differently sized square grids.
I am thinking of three sets of numbers less than 101. They are the
red set, the green set and the blue set. Can you find all the
numbers in the sets from these clues?
The planet of Vuvv has seven moons. Can you work out how long it is
between each super-eclipse?
Can you find a relationship between the number of dots on the
circle and the number of steps that will ensure that all points are
Four of these clues are needed to find the chosen number on this
grid and four are true but do nothing to help in finding the
number. Can you sort out the clues and find the number?
If you have only four weights, where could you place them in order
to balance this equaliser?
Can you complete this jigsaw of the multiplication square?

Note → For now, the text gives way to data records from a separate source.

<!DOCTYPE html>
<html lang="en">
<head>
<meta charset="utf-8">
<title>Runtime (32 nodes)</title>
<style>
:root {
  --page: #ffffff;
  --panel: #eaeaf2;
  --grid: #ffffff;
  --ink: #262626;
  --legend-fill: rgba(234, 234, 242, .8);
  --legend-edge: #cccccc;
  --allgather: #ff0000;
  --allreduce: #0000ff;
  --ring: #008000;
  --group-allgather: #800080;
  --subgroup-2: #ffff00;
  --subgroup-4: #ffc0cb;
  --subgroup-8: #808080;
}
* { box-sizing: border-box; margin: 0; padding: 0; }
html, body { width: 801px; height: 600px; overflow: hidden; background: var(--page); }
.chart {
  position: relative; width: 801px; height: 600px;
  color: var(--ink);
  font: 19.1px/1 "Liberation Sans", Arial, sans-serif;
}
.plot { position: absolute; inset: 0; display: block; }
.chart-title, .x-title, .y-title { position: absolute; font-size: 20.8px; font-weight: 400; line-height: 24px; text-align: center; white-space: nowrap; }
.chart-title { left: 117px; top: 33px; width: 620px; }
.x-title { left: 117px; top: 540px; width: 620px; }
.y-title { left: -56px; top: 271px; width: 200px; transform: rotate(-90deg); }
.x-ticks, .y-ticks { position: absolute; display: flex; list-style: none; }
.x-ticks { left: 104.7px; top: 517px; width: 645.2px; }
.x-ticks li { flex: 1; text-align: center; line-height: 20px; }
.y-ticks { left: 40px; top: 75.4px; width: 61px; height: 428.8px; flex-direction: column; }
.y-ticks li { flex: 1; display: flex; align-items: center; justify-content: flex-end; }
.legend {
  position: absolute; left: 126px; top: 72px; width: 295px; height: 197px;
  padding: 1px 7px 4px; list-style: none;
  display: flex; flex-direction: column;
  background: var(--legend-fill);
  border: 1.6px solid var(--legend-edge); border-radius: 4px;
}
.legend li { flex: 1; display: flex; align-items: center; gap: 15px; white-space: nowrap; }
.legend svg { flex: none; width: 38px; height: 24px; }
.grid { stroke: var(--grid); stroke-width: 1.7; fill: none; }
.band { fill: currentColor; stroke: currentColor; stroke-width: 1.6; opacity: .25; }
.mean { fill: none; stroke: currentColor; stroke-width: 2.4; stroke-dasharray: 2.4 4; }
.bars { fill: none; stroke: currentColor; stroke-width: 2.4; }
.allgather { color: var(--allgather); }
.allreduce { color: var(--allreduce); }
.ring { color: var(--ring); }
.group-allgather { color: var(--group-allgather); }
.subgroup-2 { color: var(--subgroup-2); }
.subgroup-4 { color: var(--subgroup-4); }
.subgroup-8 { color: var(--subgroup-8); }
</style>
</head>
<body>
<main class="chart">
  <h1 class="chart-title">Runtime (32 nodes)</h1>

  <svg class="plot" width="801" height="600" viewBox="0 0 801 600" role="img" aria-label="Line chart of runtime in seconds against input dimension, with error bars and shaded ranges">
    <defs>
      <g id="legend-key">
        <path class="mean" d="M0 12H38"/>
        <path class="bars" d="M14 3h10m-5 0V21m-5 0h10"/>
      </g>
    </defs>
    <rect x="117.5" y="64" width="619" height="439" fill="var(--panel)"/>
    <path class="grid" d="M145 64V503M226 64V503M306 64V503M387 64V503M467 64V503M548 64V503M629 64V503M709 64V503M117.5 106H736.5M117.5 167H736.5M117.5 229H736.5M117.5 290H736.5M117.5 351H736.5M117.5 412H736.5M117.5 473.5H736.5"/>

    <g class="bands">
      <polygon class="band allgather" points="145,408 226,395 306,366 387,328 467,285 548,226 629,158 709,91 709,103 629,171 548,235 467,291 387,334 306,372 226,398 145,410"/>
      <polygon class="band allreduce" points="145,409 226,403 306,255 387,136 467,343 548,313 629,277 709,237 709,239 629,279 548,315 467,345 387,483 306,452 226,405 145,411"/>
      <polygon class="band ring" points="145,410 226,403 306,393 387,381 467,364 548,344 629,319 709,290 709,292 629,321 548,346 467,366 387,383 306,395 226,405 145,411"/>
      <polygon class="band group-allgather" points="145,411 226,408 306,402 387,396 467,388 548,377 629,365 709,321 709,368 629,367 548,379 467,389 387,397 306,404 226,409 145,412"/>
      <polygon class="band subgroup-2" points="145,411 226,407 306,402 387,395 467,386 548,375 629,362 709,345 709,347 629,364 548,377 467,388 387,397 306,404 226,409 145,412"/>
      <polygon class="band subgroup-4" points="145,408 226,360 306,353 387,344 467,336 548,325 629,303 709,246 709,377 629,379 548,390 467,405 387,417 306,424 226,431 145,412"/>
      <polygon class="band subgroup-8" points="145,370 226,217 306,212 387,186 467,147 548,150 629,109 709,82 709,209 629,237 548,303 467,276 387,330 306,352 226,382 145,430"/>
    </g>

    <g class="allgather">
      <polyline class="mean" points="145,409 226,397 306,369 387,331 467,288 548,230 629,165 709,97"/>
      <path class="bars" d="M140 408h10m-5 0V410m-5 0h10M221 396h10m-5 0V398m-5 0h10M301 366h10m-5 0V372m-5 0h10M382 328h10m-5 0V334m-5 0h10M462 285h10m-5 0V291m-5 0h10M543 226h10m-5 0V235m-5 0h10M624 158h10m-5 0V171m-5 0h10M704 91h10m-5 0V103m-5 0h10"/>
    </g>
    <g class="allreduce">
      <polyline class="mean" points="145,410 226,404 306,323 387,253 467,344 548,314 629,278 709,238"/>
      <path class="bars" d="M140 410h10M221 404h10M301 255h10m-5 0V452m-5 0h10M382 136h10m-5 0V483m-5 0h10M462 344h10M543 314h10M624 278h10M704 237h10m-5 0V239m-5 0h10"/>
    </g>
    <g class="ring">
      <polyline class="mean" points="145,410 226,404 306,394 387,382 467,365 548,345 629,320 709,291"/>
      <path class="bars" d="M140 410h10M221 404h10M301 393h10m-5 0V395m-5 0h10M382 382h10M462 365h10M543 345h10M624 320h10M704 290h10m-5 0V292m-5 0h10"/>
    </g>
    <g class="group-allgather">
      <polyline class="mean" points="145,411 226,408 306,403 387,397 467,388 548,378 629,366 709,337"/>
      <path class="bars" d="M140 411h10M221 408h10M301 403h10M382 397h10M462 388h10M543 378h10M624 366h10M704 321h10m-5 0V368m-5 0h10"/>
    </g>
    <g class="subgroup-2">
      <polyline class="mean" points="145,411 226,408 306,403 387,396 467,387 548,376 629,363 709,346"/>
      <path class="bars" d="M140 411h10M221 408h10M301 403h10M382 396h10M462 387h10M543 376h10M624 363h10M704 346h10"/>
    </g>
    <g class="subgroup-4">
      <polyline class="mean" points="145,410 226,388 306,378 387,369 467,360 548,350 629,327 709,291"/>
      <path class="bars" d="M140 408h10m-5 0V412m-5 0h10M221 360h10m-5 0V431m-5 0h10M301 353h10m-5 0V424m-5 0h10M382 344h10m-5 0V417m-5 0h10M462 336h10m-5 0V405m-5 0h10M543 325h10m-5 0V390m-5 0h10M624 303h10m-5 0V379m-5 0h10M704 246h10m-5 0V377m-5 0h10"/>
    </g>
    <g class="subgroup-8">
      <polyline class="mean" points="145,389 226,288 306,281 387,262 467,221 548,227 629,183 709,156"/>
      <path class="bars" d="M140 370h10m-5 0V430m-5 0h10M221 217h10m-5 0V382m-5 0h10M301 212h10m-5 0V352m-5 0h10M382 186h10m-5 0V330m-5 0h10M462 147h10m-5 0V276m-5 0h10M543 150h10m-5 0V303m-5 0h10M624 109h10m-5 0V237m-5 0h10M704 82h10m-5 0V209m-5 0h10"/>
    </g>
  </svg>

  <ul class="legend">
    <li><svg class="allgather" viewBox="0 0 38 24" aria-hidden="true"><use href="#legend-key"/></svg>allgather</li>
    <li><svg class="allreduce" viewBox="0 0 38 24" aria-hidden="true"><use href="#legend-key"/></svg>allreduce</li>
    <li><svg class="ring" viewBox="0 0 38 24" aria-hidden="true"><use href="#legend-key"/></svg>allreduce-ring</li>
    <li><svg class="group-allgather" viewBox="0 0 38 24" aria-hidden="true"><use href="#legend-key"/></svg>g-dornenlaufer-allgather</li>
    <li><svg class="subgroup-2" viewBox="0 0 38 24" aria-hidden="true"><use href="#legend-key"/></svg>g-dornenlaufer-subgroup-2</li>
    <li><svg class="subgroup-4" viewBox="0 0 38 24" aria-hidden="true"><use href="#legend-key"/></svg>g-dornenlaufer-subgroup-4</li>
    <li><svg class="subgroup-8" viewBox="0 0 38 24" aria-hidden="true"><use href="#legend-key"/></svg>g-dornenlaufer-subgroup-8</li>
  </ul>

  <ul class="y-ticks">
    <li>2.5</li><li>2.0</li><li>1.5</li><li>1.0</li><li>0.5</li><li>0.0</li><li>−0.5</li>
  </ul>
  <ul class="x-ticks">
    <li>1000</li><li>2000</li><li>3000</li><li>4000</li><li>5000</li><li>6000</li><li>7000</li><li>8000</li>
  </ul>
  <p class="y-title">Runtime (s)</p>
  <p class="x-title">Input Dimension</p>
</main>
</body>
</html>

What is the lowest number which always leaves a remainder of 1 when
divided by each of the numbers from 2 to 10?
Use the interactivity to create some steady rhythms. How could you
create a rhythm which sounds the same forwards as it does
For this challenge, you'll need to play Got It! Can you explain the strategy for winning this game with any target?
Starting with the number 180, take away 9 again and again, joining up the dots as you go. Watch out - don't join all the dots!
Rectangles are considered different if they vary in size or have different locations. How many different rectangles can be drawn on a chessboard?
Given the products of diagonally opposite cells - can you complete this Sudoku?
Can you fill in this table square? The numbers 2 -12 were used to generate it with just one number used twice.
A game that tests your understanding of remainders.
Investigate the smallest number of moves it takes to turn these
mats upside-down if you can only turn exactly three at a time.
Use the interactivities to complete these Venn diagrams.
In this problem we are looking at sets of parallel sticks that
cross each other. What is the least number of crossings you can
make? And the greatest?
Can you work out the arrangement of the digits in the square so
that the given products are correct? The numbers 1 - 9 may be used
once and once only.
There are a number of coins on a table.
One quarter of the coins show heads.
If I turn over 2 coins, then one third show heads. How many coins are there altogether?
Can you work out what size grid you need to read our secret message?
Can you predict when you'll be clapping and when you'll be clicking
if you start this rhythm? How about when a friend begins a new
rhythm at the same time?
A game for two people, or play online. Given a target number, say 23, and a range of numbers to choose from, say 1-4, players take it in turns to add to the running total to hit their target.
Factor track is not a race but a game of skill. The idea is to go
round the track in as few moves as possible, keeping to the rules.
How can you use just one weighing to find out which box contains
the lighter ten coins out of the ten boxes?
Find some examples of pairs of numbers such that their sum is a
factor of their product. eg. 4 + 12 = 16 and 4 × 12 = 48 and
16 is a factor of 48.
Suppose we allow ourselves to use three numbers less than 10 and
multiply them together. How many different products can you find?
How do you know you've got them all?
Look at three 'next door neighbours' amongst the counting numbers. Add them together. What do you notice?
A game in which players take it in turns to choose a number. Can you block your opponent?
A game for 2 people using a pack of cards Turn over 2 cards and try
to make an odd number or a multiple of 3.
Choose any 3 digits and make a 6 digit number by repeating the 3
digits in the same order (e.g. 594594). Explain why whatever digits
you choose the number will always be divisible by 7, 11 and 13.
Imagine a wheel with different markings painted on it at regular
intervals. Can you predict the colour of the 18th mark? The 100th